In addition, starting in 2004, IOSCO's Technical Committee began hosting an invitation-only conference as a way to spark discussion and dialogue between the top leaders of regulatory, investor, university and business groups. These conferences are held in cities with major stock markets, in part to facilitate attendance by top business executives and investors. Technical Committee conferences typically have a series of panels made up of some of the most prominent names in the securities industry, including the heads of major stock exchanges, current and former SEC chairmen, and the finance ministers of the host country. The first of these conferences was held in New York, while the 2005 conference was held in Frankfurt am Main. The 2006 Technical Committee conference took place in London in November and the 2007 Technical Committee conference took place in Tokyo in November.

Cooperation with other organisations[edit]

IOSCO is a member of, participates as an observer in, or coordinates with a number of other organizations

One of the most important relationships is with the Joint Forum of international financial regulators. IOSCO is one of the three organisations together with its sister organizations, the Basel Committee on Banking Supervision and the International Association of Insurance Supervisors that make up the forum.

The IOSCO MOUs are considered the primary instruments to facilitate cross-border cooperation, reduce global systemic risk, protect investors and ensure fair and efficient securities markets.[5][6]

IOSCO also adopted a comprehensive consultation policy designed to facilitate its continuous interaction with the international financial community and in particular with the industry[7]

IOSCO and other international organizations[edit]

IOSCO is a member of, participates as an observer in, or coordinates with a number of other international organizations, including:

Significant Policy[edit]

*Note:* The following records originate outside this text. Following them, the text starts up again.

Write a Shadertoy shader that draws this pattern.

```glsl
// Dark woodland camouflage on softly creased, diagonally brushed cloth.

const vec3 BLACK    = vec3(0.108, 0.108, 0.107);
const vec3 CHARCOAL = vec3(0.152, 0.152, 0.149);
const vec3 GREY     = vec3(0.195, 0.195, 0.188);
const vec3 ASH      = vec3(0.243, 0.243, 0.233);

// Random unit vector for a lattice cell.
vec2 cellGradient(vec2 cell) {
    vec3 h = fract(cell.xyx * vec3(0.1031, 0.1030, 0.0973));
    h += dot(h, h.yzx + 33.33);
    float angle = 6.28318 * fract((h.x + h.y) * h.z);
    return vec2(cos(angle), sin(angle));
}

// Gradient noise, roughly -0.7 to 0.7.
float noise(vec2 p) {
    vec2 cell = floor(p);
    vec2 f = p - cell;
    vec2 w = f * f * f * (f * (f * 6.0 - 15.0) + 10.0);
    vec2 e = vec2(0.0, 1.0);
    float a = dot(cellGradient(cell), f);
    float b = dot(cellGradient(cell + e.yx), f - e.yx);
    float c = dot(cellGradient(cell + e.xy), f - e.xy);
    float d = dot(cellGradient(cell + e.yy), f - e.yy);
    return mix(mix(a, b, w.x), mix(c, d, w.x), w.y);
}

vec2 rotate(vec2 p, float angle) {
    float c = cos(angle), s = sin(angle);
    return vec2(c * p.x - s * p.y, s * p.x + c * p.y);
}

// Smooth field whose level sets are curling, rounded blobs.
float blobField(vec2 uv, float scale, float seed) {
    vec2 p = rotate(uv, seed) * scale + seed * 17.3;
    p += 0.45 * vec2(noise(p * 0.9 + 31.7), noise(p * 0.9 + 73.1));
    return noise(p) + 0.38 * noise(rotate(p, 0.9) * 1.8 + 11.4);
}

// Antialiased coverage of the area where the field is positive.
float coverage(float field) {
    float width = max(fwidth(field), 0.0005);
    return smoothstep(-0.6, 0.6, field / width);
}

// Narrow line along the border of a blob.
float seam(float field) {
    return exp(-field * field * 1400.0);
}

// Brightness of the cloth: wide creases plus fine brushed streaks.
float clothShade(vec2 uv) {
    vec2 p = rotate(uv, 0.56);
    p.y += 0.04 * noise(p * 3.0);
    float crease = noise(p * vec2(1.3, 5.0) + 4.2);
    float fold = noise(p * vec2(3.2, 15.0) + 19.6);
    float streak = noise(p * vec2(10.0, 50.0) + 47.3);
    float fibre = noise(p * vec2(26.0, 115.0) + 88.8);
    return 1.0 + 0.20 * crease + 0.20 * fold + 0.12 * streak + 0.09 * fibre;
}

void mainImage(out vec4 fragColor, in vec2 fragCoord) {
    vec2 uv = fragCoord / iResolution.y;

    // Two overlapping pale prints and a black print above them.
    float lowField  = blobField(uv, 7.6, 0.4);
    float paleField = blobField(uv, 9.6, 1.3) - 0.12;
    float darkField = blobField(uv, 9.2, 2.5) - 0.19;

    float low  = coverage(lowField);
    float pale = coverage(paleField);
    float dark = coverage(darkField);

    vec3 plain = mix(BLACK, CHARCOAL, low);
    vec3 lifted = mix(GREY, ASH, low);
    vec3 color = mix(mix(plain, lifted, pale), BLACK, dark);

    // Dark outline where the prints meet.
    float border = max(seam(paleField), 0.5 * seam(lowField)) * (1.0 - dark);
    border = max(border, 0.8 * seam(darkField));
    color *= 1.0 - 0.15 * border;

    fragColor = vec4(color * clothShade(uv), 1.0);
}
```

IOSCO adopted in 1998 a comprehensive set of Objectives and Principles of Securities Regulation (IOSCO Principles). These continue to be developed and expanded. IOSCO recommends all its members to adopt these and helps its members assess the level of compliance with the principles. These include;

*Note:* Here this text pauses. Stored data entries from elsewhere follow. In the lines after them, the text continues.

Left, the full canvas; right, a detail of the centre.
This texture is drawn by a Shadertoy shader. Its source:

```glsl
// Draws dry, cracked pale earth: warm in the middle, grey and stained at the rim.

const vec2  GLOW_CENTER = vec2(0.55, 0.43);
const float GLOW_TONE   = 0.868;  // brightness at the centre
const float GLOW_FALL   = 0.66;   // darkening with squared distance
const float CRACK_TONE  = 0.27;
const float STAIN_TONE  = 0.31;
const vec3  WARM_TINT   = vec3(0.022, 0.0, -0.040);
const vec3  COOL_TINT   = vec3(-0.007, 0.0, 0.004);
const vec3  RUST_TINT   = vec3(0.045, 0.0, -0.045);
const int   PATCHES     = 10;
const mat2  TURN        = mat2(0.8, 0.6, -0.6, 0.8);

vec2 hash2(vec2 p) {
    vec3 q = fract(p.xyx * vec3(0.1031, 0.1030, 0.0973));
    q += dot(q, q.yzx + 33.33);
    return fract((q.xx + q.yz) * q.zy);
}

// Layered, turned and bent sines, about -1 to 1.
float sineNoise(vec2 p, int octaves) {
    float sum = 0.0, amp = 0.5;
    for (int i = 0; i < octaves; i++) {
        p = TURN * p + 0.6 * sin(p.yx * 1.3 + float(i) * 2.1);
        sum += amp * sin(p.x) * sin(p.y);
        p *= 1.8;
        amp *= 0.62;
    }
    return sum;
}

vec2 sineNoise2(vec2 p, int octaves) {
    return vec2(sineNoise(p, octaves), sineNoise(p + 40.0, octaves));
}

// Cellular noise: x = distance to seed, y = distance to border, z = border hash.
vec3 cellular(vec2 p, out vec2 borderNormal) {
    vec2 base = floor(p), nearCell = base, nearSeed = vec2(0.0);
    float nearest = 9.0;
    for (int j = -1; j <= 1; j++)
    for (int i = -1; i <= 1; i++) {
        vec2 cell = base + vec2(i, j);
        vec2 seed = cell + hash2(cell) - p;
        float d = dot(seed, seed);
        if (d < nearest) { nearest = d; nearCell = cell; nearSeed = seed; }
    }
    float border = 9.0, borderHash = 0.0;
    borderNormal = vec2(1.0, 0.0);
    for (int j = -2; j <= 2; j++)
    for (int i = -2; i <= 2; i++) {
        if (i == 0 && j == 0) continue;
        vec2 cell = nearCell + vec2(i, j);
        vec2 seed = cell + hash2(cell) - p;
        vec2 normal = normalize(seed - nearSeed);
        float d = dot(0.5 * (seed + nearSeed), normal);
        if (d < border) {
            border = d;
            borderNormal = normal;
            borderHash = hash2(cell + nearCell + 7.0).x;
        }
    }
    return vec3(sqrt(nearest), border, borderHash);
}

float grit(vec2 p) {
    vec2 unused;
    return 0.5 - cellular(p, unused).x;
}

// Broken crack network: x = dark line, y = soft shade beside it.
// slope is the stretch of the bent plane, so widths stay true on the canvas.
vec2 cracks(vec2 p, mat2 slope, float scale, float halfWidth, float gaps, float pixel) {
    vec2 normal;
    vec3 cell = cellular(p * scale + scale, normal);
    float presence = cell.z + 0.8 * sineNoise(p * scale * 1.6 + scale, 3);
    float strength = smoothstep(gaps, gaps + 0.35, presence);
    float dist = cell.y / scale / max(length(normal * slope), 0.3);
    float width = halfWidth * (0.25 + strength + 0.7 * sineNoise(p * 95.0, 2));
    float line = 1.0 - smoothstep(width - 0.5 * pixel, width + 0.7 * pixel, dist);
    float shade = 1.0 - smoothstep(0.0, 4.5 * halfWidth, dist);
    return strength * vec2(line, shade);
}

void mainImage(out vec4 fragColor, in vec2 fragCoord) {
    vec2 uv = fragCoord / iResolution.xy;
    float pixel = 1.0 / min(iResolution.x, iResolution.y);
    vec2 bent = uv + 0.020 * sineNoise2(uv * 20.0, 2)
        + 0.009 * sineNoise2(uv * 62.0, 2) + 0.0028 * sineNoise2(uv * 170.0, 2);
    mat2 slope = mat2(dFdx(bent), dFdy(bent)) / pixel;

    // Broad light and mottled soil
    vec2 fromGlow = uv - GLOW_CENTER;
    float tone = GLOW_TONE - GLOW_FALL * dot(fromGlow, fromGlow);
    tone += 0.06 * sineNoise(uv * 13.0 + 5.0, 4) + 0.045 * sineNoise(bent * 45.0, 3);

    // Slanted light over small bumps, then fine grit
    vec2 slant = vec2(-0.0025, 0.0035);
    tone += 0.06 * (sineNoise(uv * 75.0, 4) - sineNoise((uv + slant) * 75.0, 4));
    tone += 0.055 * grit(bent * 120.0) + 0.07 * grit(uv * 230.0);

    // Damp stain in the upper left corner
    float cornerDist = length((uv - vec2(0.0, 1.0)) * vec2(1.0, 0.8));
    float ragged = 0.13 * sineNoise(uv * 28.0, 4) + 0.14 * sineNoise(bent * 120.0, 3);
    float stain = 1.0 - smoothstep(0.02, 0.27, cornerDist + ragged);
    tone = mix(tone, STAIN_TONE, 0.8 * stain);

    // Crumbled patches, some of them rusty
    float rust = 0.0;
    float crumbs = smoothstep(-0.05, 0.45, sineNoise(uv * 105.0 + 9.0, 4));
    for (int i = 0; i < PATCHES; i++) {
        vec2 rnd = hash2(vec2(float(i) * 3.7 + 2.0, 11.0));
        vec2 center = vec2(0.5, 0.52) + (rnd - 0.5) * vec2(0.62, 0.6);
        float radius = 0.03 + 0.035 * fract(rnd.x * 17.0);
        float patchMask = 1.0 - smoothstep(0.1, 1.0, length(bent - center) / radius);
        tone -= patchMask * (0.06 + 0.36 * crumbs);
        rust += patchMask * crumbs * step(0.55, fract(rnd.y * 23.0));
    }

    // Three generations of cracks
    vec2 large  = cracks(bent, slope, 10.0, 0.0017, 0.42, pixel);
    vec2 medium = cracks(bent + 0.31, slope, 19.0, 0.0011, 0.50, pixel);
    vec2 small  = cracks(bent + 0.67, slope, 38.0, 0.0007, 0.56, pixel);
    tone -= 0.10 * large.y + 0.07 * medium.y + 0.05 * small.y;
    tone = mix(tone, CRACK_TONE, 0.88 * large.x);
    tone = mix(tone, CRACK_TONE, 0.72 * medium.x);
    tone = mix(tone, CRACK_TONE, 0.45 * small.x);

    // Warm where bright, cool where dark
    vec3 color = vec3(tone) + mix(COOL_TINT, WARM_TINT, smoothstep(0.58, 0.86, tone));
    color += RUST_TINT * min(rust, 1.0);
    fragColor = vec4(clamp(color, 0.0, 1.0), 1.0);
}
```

  • Regulatory principles designed to improve auditor independence and auditor oversight[8]
  • Regulatory principles for corporate financial disclosure and transparency[9]
  • Regulatory principles regarding conflicts of interest for financial analysts[10]
  • A set of “Core Principles” for securities regulation designed to outline for IOSCO members what makes up “good” securities regulation[12]
  • A Multilateral Memorandum of Understanding on enforcement cooperation, through which IOSCO members pledge to provide each other with collecting information and witness statements in an enforcement investigation[13]

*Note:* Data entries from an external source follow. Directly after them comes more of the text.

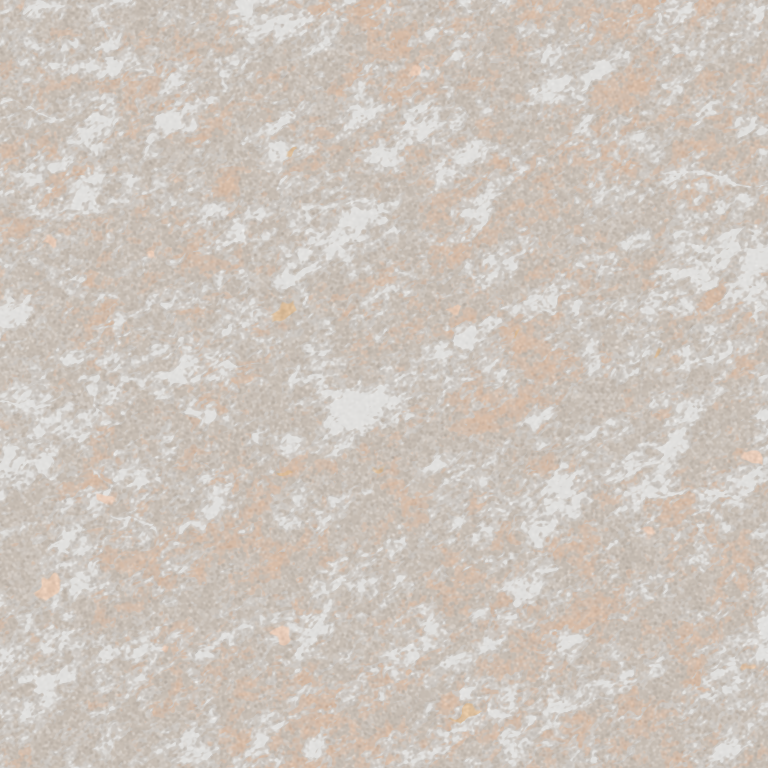
This texture is drawn by a WebGL 2 fragment shader. Its source:

```glsl
#version 300 es
precision highp float;

uniform vec2 u_resolution;
out vec4 fragColor;

vec3 hash3(vec2 p) {
  vec3 q = fract(p.xyx * vec3(0.1031, 0.1030, 0.0973));
  q += dot(q, q.yxz + 33.33);
  return fract((q.xxy + q.yzz) * q.zyx);
}

// Cellular noise: one soft signed blob per cell, roughly unit variance
float blobNoise(vec2 p) {
  vec2 cell = floor(p), local = p - cell;
  float sum = 0.0;
  for (int y = -1; y <= 1; y++) {
    for (int x = -1; x <= 1; x++) {
      vec2 offset = vec2(x, y);
      vec3 rnd = hash3(cell + offset + 400.0);
      vec2 d = offset + rnd.xy - local;
      float k = max(0.0, 1.0 - dot(d, d));
      sum += (rnd.z * 2.0 - 1.0) * k * k * k;
    }
  }
  return sum * 2.6;
}

float layeredNoise(vec2 p, int octaves, float gain) {
  float sum = 0.0, amp = 1.0, power = 0.0;
  for (int i = 0; i < octaves; i++) {
    sum += amp * blobNoise(p);
    power += amp * amp;
    amp *= gain;
    p = p * 2.03 + vec2(17.3, 41.7);
  }
  return sum / sqrt(power);
}

// Thin broken cracks along the zero line of a layered field
float veins(vec2 p, float width) {
  float field = layeredNoise(p, 5, 0.45);
  float presence = smoothstep(0.4, 1.2, blobNoise(p * 0.8 + 63.0));
  return (1.0 - smoothstep(0.0, width, abs(field))) * presence;
}

// Sparse angular mineral chips: x = coverage, y = hue choice
vec2 mineralChips(vec2 uv, float pixel) {
  vec2 p = uv * 9.0 + 0.025 * vec2(blobNoise(uv * 70.0), blobNoise(uv * 70.0 + 31.0));
  vec2 cell = floor(p), result = vec2(0.0);
  for (int y = -1; y <= 1; y++) {
    for (int x = -1; x <= 1; x++) {
      vec2 id = cell + vec2(x, y);
      vec3 rnd = hash3(id + 90.0), shape = hash3(id + 170.0);
      vec2 d = p - id - rnd.xy;
      float a = shape.x * 1.2;
      d = mat2(cos(a), -sin(a), sin(a), cos(a)) * d;
      d.y *= 1.0 + shape.y;
      float dist = max(max(abs(d.x), abs(d.y)), 0.75 * abs(d.x + d.y));
      float radius = 0.04 + 0.11 * shape.z * shape.z;
      float cover = 1.0 - smoothstep(-0.015, 0.015 + 9.0 * pixel, dist - radius);
      cover *= step(0.83, rnd.z);
      if (cover > result.x) result = vec2(cover, shape.y);
    }
  }
  return result;
}

void main() {
  vec2 uv = gl_FragCoord.xy / u_resolution.y;
  // Rotate so that the bedding rises to the right
  vec2 bed = mat2(0.87, -0.5, 0.5, 0.87) * uv;
  vec2 warp = 0.0015 * vec2(blobNoise(uv * 60.0), blobNoise(uv * 60.0 + 57.0));
  bed += warp;

  // Pixel-fine grain and speckle break up everything
  float grain = blobNoise(uv * 250.0);
  float speckle = layeredNoise(uv * 115.0 + 11.0, 2, 0.9);

  // Pale calcite: clots, lacy fringes, a few streaks and cracks
  float clots = layeredNoise(bed * vec2(17.0, 30.0), 4, 0.88);
  float lace = 1.0 - 1.3 * abs(layeredNoise(bed * vec2(38.0, 54.0) + 80.0, 3, 0.75));
  float streak = layeredNoise(bed * vec2(4.5, 11.0) + 21.0, 4, 0.6);
  float pale = 0.72 * clots + 0.3 * lace + 0.2 * streak + 0.2 * speckle + 0.04;
  pale += 0.6 * smoothstep(1.5, 2.2, streak);
  vec2 crackUv = mat2(0.97, -0.22, 0.22, 0.97) * uv + warp;
  pale += 0.9 * veins(crackUv * vec2(2.6, 4.6) + 7.0, 0.09);

  // Rusty staining in small patches
  float stain = 0.75 * layeredNoise(bed * vec2(17.0, 24.0) + 130.0, 4, 0.75)
              + 0.22 * blobNoise(uv * 4.0 + 44.0) + 0.4 * speckle
              + 0.2 * (uv.x + uv.y - 1.0);

  vec3 color = mix(vec3(0.775, 0.738, 0.7), vec3(0.8, 0.77, 0.74),
                   smoothstep(-0.9, 1.3, speckle + 0.4 * grain));
  color = mix(color, vec3(0.825, 0.74, 0.675), 0.9 * smoothstep(0.0, 1.0, stain));
  color = mix(color, vec3(0.85, 0.725, 0.63), 0.55 * smoothstep(1.2, 2.0, stain));
  color = mix(color, vec3(0.805, 0.787, 0.768), 0.9 * smoothstep(-0.25, 0.5, pale));
  color = mix(color, vec3(0.88, 0.877, 0.87), smoothstep(0.5, 1.5, pale + 0.1 * grain));

  vec2 chip = mineralChips(uv, 1.0 / u_resolution.y);
  vec3 chipColor = mix(vec3(0.92, 0.8, 0.72), vec3(0.86, 0.73, 0.58), smoothstep(0.4, 0.8, chip.y));
  color = mix(color, chipColor + 0.015 * speckle, 0.85 * chip.x);

  color += 0.015 * grain * (1.0 - 0.6 * smoothstep(0.7, 1.5, pale));
  fragColor = vec4(color, 1.0);
}
```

See also[edit]

Notes and references[edit]

  1. ^ IOSCO. "About IOSCO - Categories & Contributions of Members". 
  2. ^ IOSCO. "IOSCO Members lists - Emerging Markets Committee Advisory Board members". 
  3. ^ IOSCO. "About IOSCO – Structure". 
  4. ^ IOSCO. "About IOSCO - Working Committees". 
  5. ^ IOSCO (May 2002). "Multilateral Memorandum of Understanding Concerning Consultation and Cooperation and the Exchange of Information". 
  6. ^ IOSCO. "List of Signatories to the IOSCO Multilateral Memorandum of Understanding". 
  7. ^ IOSCO. "About IOSCO - Historical background". 
  8. ^ IOSCO (Oct 2002). "Principles for Auditor Oversight". IOSCO Technical Committee. 
  9. ^ IOSCO (Oct 2002). "Principles for Ongoing Disclosure and Material Development Reporting by Listed Entities". IOSCO Technical Committee. 
  10. ^ IOSCO (25 Sep 2003). "Statement Of Principles For Addressing Sell-Side Securities Analyst Conflicts Of Interest". IOSCO Technical Committee. 
  11. ^ IOSCO (Dec 2004). "Code Of Conduct Fundamentals For Credit Rating Agencies". IOSCO Technical Committee. 
  12. ^ IOSCO (May 2003). "Objectives and Principles of Securities Regulation". IOSCO. 
  13. ^ IOSCO (May 2002). "Multilateral Memorandum Of Understanding Concerning Consultation And Cooperation And The Exchange Of Information". IOSCO. 

External links[edit]